by Jacob Robinson, Program Coordinator, EDF Climate Corps

Here’s a provocative thought: energy managers are worth more than their weight in gold.

We often use that expression in a figurative sense—in this case, to emphasize the value of a dedicated energy manager, whose sole mission is to find financial and environmental efficiencies in a strategic way throughout an organization’s operations and mission. But could it be literally true?

Jacob Robinson

Jacob Robinson

Doing the math

With the average global body mass of a person being 62 kilograms and the current price of a 1 kilogram gold bar hovering around $39,000, an individual’s weight in gold is roughly $2.4 million dollars.

As part of EDF Climate Corps, graduate-level fellows spend 10 to 12 weeks uncovering opportunities for smart energy management, identifying an average of $1 million dollars in savings per fellow. Considering what a year-round employee could do, the annual value to an organization might top $4 million.

Making the case for management

If you’re putting together a budget request for an energy manager (or integrating energy responsibilities into existing positions) and drawing up a job description, this calculation is just a starting point. The business value of energy managers and integrating energy management into existing positions can be fruitful year over year, regardless of an organization’s maturity level at which they are addressing energy management.

Further, new technologies, funding mechanisms and incentives are constantly entering the market, requiring a dedicated set of eyes to analyze the most strategic opportunities.

Tools for digging deeper

If your organization is considering building the business case for hiring an energy manager, here are some helpful resources:

  • A 2013 GreenBiz survey, which found that 52 percent of a wide group of companies employ a dedicated energy manager, and noted that sustainability is increasingly being woven into organizations’ day-to-day practices;
  • The key roles and pathway for an energy manager to be successful, as described in the BSR Energy Management Playbook;
  • The groundwork needed to hire dedicated energy staff, including responsibilities, as described by the EPA Energy Star’s Guidelines for Energy Management;
  • A study by the American Council for an Energy-Efficient Economy, which advocates that energy managers play a critical role in the development and implementation of energy efficiency policies and goals. Moreover, the report recommends good contract language from the inception to shape the energy manager engagement, screening prospective participants and building on initial results to win over senior management;
  • A report by the Pew Global Center on Climate Change (now C2ES) and ICF International suggests looking at all levels of energy management teams for support, given that 69 percent of companies surveyed found champions at the plant or facility manager level;
  • The Database of State Incentives for Renewables and Efficiency (org) is a site that includes several energy related resources and incentives often accessed and leveraged by energy managers; and
  • The ISO 50001 standard, which defines the tasks of top management as well as an energy management team, usually cross-functional. The standard is flexible as to how successful energy management is achieved.
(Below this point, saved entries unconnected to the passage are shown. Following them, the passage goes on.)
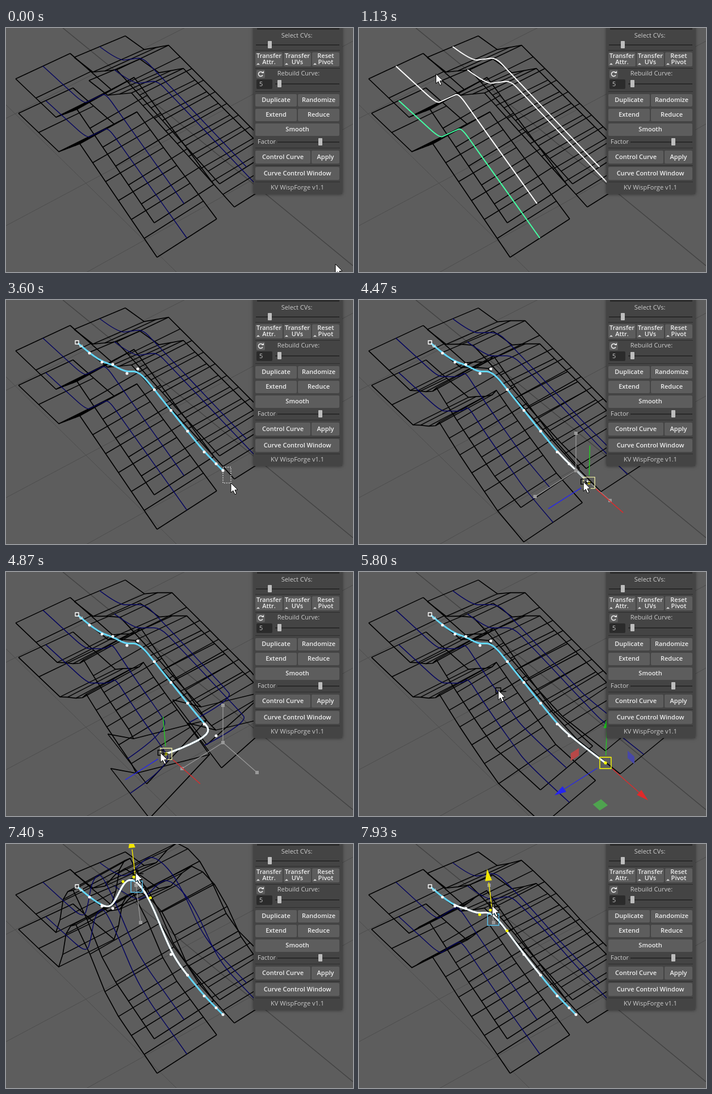
Animation, 611 px wide and 432 px high, one loop 8000 ms. Source, as an HTML page with a canvas:

```html
<!DOCTYPE html>
<html>
<head>
<meta charset="utf-8">
<style>
html, body { margin: 0; width: 100%; height: 100%; overflow: hidden; background: #5d5d5d; }
canvas { display: block; }
</style>
</head>
<body>
<canvas id="stage" width="611" height="432"></canvas>
<script>
const g = document.getElementById('stage').getContext('2d');
const LOOP = 8000, SPANS = 9, RUNGS = 12, TIP = 11, UNDO = 6000;
const FONT = '"Open Sans", "Noto Sans", sans-serif';
const GREEN = '#43ffa3', CYAN = '#64d8ff', YELLOW = '#f2e600', GRAY = '#999';

// Screen directions of the world axes
const X = [60, 53], Z = [-72, 46], Y = [0, -66];

const add = (a, b, k = 1) => [a[0] + b[0] * k, a[1] + b[1] * k];
const mix = (a, b, f) => add(a, add(b, a, -1), f);
const between = (t, a, b) => t >= a && t < b;

// Control curve: a wavy head, then an even slope down to the tip
const head = [[125,75], [147,94], [169,110], [188,114], [213,130], [232,122]];
const slope = [1, 2, 3, 4].map(k => mix(head[5], [349,269], k / 4));
const cvs = [...head, ...slope, [370,290], [382,302]];
const hump = [237, 139];

// Card edges: straight runs between key points, each split into even rungs
function edge(keys, counts) {
  let from = [0, 0];
  const pts = [from];
  keys.forEach((to, k) => {
    for (let i = 1; i <= counts[k]; i++) pts.push(mix(from, to, i / counts[k]));
    from = to;
  });
  return pts;
}
const front = { edge: edge([[71,68], [108,54], [244,255]], [2, 4, 6]), from: [96,-45], to: [105,-68] };
const back = { edge: edge([[33,26], [75,22], [256,224]], [1, 2, 9]), from: [90,-38], to: [95,-60] };
const cards = [
  { at: [120,52], ...back }, { at: [146,93], ...back },
  { at: [17,90], ...front }, { at: [22,151], ...front }
];

// Moves are [start, end, ...goal]; each begins where the one before stopped
function follow(t, start, moves) {
  return moves.reduce((pos, [a, b, ...goal]) => {
    const f = Math.max(0, Math.min(1, (t - a) / (b - a)));
    return pos.map((v, i) => v + (goal[i] - v) * f);
  }, start);
}
const cursorMoves = [
  [70, 430, 400, 386], [430, 870, 135, 81], [1130, 1730, 473, 230], [2470, 3270, 382, 296],
  [3330, 3600, 396, 324], [3600, 4130, 372, 300], [5600, 5670, 424, 336],
  [5670, 5800, 245, 210], [5800, 6000, 280, 100], [6000, 6300, 198, 168], [6300, 6500, 235, 114]
];
const tipMoves = [[4270, 4530, 30, 28], [4530, 4870, -100, 20], [5130, 5470, 52, 36]];
const liftMoves = [[6530, 6930, 100], [7070, 7930, 5]];

const knot = i => Math.max(0, Math.min(SPANS, i - 3));
function basis(i, p, s) {
  if (p === 0) return s >= knot(i) && s < knot(i + 1) ? 1 : 0;
  const l = knot(i + p) - knot(i), r = knot(i + p + 1) - knot(i + 1);
  return (l ? (s - knot(i)) / l * basis(i, p - 1, s) : 0) +
         (r ? (knot(i + p + 1) - s) / r * basis(i + 1, p - 1, s) : 0);
}
function spline(pts, s) {
  s = Math.max(0, Math.min(s, SPANS - 1e-6));
  return pts.reduce((sum, p, i) => add(sum, p, basis(i, 3, s)), [0, 0]);
}

// Ground plane coordinates, used to turn the cards with the curve
function toGround([x, y]) {
  const det = X[0] * Z[1] - Z[0] * X[1];
  return [(Z[1] * x - Z[0] * y) / det, (X[0] * y - X[1] * x) / det];
}
function heading(pts, s) {
  const [x, z] = toGround(add(spline(pts, s + .1), spline(pts, s - .1), -1));
  return Math.atan2(z, x);
}
function turn(v, angle) {
  const [x, z] = toGround(v), c = Math.cos(angle), n = Math.sin(angle);
  return add(add([0, 0], X, x * c - z * n), Z, x * n + z * c);
}

function trace(pts) {
  g.beginPath();
  pts.forEach(p => g.lineTo(...p));
}
function line(pts, color, width = 1) {
  trace(pts);
  g.strokeStyle = color;
  g.lineWidth = width;
  g.stroke();
}
function poly(pts, color) {
  trace(pts);
  g.fillStyle = color;
  g.fill();
}
function smooth(pts, color, width) {
  g.beginPath();
  g.moveTo(...pts[0]);
  for (let i = 1; i < pts.length - 1; i++) {
    const end = i === pts.length - 2 ? pts[i + 1] : mix(pts[i], pts[i + 1], .5);
    g.quadraticCurveTo(...pts[i], ...end);
  }
  g.strokeStyle = color;
  g.lineWidth = width;
  g.stroke();
}
function box(x, y, w, h, color, r = 0) {
  g.beginPath();
  g.roundRect(x, y, w, h, r);
  g.fillStyle = color;
  g.fill();
}
const square = (p, r, color, round = 0) => box(p[0] - r, p[1] - r, 2 * r, 2 * r, color, round);
const dot = (p, r, color) => square(p, r, color, r);
function frame([x, y], r, color) {
  g.strokeStyle = color;
  g.lineWidth = 1.4;
  g.strokeRect(x - r, y - r, 2 * r, 2 * r);
}

function drawGrid() {
  box(0, 0, 611, 432, '#5d5d5d');
  [160, 350, 512].forEach((y, k) => line([[0, y], [611, y - 611 * (.51 + .025 * k)]], '#4d4d4d'));
  line([[0, 136], [300, 432]], '#4d4d4d');
  line([[100, 0], [260, 131], [611, 421]], '#434343', 1.6);
}

function drawCards(shift, tip, relaxed, selected) {
  const bent = cvs.map((p, i) => i === TIP ? add(p, tip) : p);
  const frames = Array.from({ length: RUNGS + 1 }, (_, i) => {
    const s = i / RUNGS * SPANS;
    const slack = relaxed ? 14 * Math.exp(-(((i - 5) / 2.2) ** 2)) : 0;
    return {
      move: add(spline(shift, s), [slack, slack]),
      angle: heading(bent, s) - heading(cvs, s)
    };
  });
  const mids = cards.map(({ at, edge, from, to }) => {
    const left = [], right = [];
    const mid = edge.map((e, i) => {
      const { move, angle } = frames[i];
      const width = mix(from, to, i / RUNGS), turned = turn(width, angle);
      const p = add(add(add(at, e), width, .5), move);
      left.push(add(p, turned, -.5));
      right.push(add(p, turned, .5));
      line([left[i], right[i]], '#000', 1.5);
      return p;
    });
    line(left, '#000', 1.7);
    line(right, '#000', 1.7);
    return mid;
  });
  mids.forEach((m, i) =>
    smooth(m, !selected ? '#06065f' : i === 3 ? GREEN : '#fff', selected ? 2 : 1.5));
}

function drawCurve(pts, t, picked) {
  const part = (a, b, color) => {
    const count = (b - a) * 10;
    line(Array.from({ length: count + 1 }, (_, i) => spline(pts, a + i / 10)), color, 3);
  };
  if (t < 2900) return part(0, SPANS, GREEN);
  part(0, SPANS, CYAN);
  if (picked.length) part(Math.max(0, picked[0] - 3), Math.min(SPANS, picked.at(-1) + 1), '#fff');
  pts.slice(1).forEach((p, i) => dot(p, 2.5, picked.includes(i + 1) ? '#ff0' : '#fff'));
  square(pts[0], 2, '#555');
  frame(pts[0], 3, '#fff');
  line([[130,79], [130,83], [134,83], [134,79]], '#fff');
}

// The vertical axis leans with perspective
const axes = c => [[X, '#e02a2a'], [Z, '#2525f0'], [add(Y, [(c[0] - 382) * .055, 0]), '#20d020']];
function cone(tip, dir, color) {
  const len = Math.hypot(...dir), d = dir.map(v => v / len), n = [-d[1], d[0]];
  const base = add(tip, d, -21);
  poly([tip, add(base, n, 6), add(base, n, -6)], color);
}
function drawPlane(c, a, b, color) {
  const mid = add(add(c, a, .75), b, .75);
  const corner = (i, j) => add(add(mid, a, i * .1), b, j * .1);
  poly([corner(-1, -1), corner(1, -1), corner(1, 1), corner(-1, 1)], color);
}
function drawGizmo(c) {
  axes(c).forEach(([dir, color]) => {
    line([add(c, dir, .2), add(c, dir)], color, 1.3);
    cone(add(c, dir, 1.25), dir, color);
  });
  drawPlane(c, Y, Z, '#b84848');
  drawPlane(c, X, Y, '#4848a8');
  drawPlane(c, X, Z, '#4fa34f');
  frame(c, 10, '#ff0');
  dot(c, 2.5, '#ff0');
}
function drawGhost(home, dirs) {
  square(home, 3, GRAY);
  dirs.forEach(dir => {
    line([home, add(home, dir)], GRAY, 1.3);
    square(add(home, dir), 3, GRAY);
  });
}
function drawTipDrag(home, c) {
  drawGhost(home, axes(home).map(a => a[0]));
  axes(c).forEach(([dir, color]) => line([add(c, dir, .2), add(c, dir)], color, 1.4));
  frame(c, 10, '#e6e6a0');
}
function drawLiftDrag(home, c) {
  const up = axes(home)[2][0];
  drawGhost(home, [up]);
  line([add(c, up, .15), add(c, up)], YELLOW, 1.5);
  cone(add(c, up, 1.36), up, YELLOW);
  frame(c, 10, '#5cc8f5');
}

function text(s, x, y, weight = 400, align = 'center', color = '#eee') {
  g.font = `${weight} 11px ${FONT}`;
  g.textAlign = align;
  g.textBaseline = 'middle';
  g.fillStyle = color;
  g.fillText(s, x, y + .5);
}
const label = (s, x, y, align) => text(s, x, y, 400, align, '#ccc');
function button(s, x, y, w, h, lit) {
  box(x, y, w, h, lit ? '#8f8f8f' : '#5d5d5d', 2);
  const rows = s.split('|');
  rows.forEach((r, i) => text(r, x + w / 2, y + h / 2 + (i - (rows.length - 1) / 2) * 11, 600));
  if (rows.length > 1) poly([[x + 2, y + 22], [x + 5, y + 19], [x + 8, y + 22]], '#ddd');
}
// A row of buttons; the first one may be wider, or lit
function buttons(y, h, names, lead = 1, lit = false) {
  const unit = (148 - 2 * (names.length - 1)) / (names.length - 1 + lead);
  let x = 439;
  names.forEach((s, i) => {
    const w = Math.round(i ? unit : unit * lead);
    button(s, x, y, w, h, lit && i === 0);
    x += w + 2;
  });
}
function slider(x, y, handle) {
  box(x, y, 587 - x, 2, '#292929');
  box(handle, y - 6, 7, 13, '#bdbdbd', 1);
}
function drawPanel(lit) {
  g.save();
  g.shadowColor = 'rgba(0,0,0,.55)';
  g.shadowBlur = 6;
  box(436, -10, 156, 304, '#444');
  g.restore();
  box(442, 0, 145, 3, '#2b2b2b');
  [39, 71, 112, 212, 243, 272].forEach(y => box(439, y, 149, 1, '#2e2e2e'));

  label('Select CVs:', 512, 14);
  slider(440, 29, 461);
  buttons(43, 25, ['Transfer|Attr.', 'Transfer|UVs', 'Reset|Pivot']);

  box(441, 74, 15, 15, '#5d5d5d', 2);
  g.beginPath();
  g.arc(448.5, 81.5, 4, .5, 5.6);
  g.strokeStyle = '#eee';
  g.lineWidth = 1.5;
  g.stroke();
  poly([[450,80], [454,80], [454,76]], '#eee');
  label('Rebuild Curve:', 515, 81);
  box(441, 91, 28, 17, '#2b2b2b', 2);
  label('5', 446, 100, 'left');
  slider(474, 98, 478);

  [['Duplicate', 'Randomize'], ['Extend', 'Reduce'], ['Smooth']]
    .forEach((names, i) => buttons(117 + 26 * i, 22, names));
  label('Factor', 443, 202, 'left');
  slider(478, 201, 550);
  buttons(217, 23, ['Control Curve', 'Apply'], 2, lit);
  buttons(246, 23, ['Curve Control Window']);
  label('KV WispForge v1.1', 513, 283);
}

function drawMarquee([x, y], [u, v]) {
  g.setLineDash([2, 2]);
  line([[x, y], [u, y], [u, v], [x, v], [x, y]], '#fff');
  g.setLineDash([]);
}
function drawCursor(p, moveTool) {
  if (moveTool) {
    frame(p, 4.5, '#000');
    line([add(p, [5, 2]), add(p, [14, 2])], '#000', 1.5);
  }
  const arrow = [[0,0], [0,17], [4,13.5], [7,20], [10,19], [7,12.5], [12,12], [0,0]].map(o => add(p, o));
  poly(arrow, '#fff');
  line(arrow, '#000');
}

function draw(t) {
  const tip = t < UNDO ? follow(t, [0, 0], tipMoves) : [0, 0];
  const [lift] = follow(t, [0], liftMoves);
  const rise = [-.11 * lift, -lift];
  const shift = cvs.map((_, i) => i === TIP ? tip : between(i, 4, 7) ? rise : [0, 0]);
  const pts = cvs.map((p, i) => add(p, shift[i]));
  const picked = between(t, 3800, UNDO) ? [TIP] : t >= 6350 ? [4, 5, 6] : [];

  drawGrid();
  drawCards(shift, tip, between(t, 4270, UNDO), between(t, 1130, 2040));
  if (t >= 2040) drawCurve(pts, t, picked);

  if (between(t, 4270, 5470)) drawTipDrag(cvs[TIP], pts[TIP]);
  else if (picked[0] === TIP) drawGizmo(pts[TIP]);
  else if (t >= 6530) drawLiftDrag(hump, add(hump, rise));
  else if (picked.length) drawGizmo(hump);

  const mouse = between(t, 4270, 5600)
    ? add(pts[TIP], [-10, -2])
    : add(follow(t, [580, 418], cursorMoves), rise);

  drawPanel(between(t, 1730, 2530));
  if (between(t, 430, 1130)) drawMarquee([400, 386], mouse);
  if (between(t, 3330, 3800)) drawMarquee([382, 296], mouse);
  if (between(t, 6000, 6350)) drawMarquee([280, 100], mouse);
  drawCursor(mouse, t >= 4130);
}

function tick() {
  draw(performance.now() % LOOP);
  requestAnimationFrame(tick);
}
g.lineJoin = 'round';
tick();
</script>
</body>
</html>
```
At EDF, we aim to help organizations as they seek to quantify the value of an energy manager. If there is a data point or information you need to advocate for this position, but is missing from the list above, please let us know!

Energy managers may be worth more than their weight in gold, and like the golden goose, they keep on giving for years.

Unlike the golden goose, they’re real, and you don’t have to go on a quest to find one; you just have to make the case internally.

Also of interest: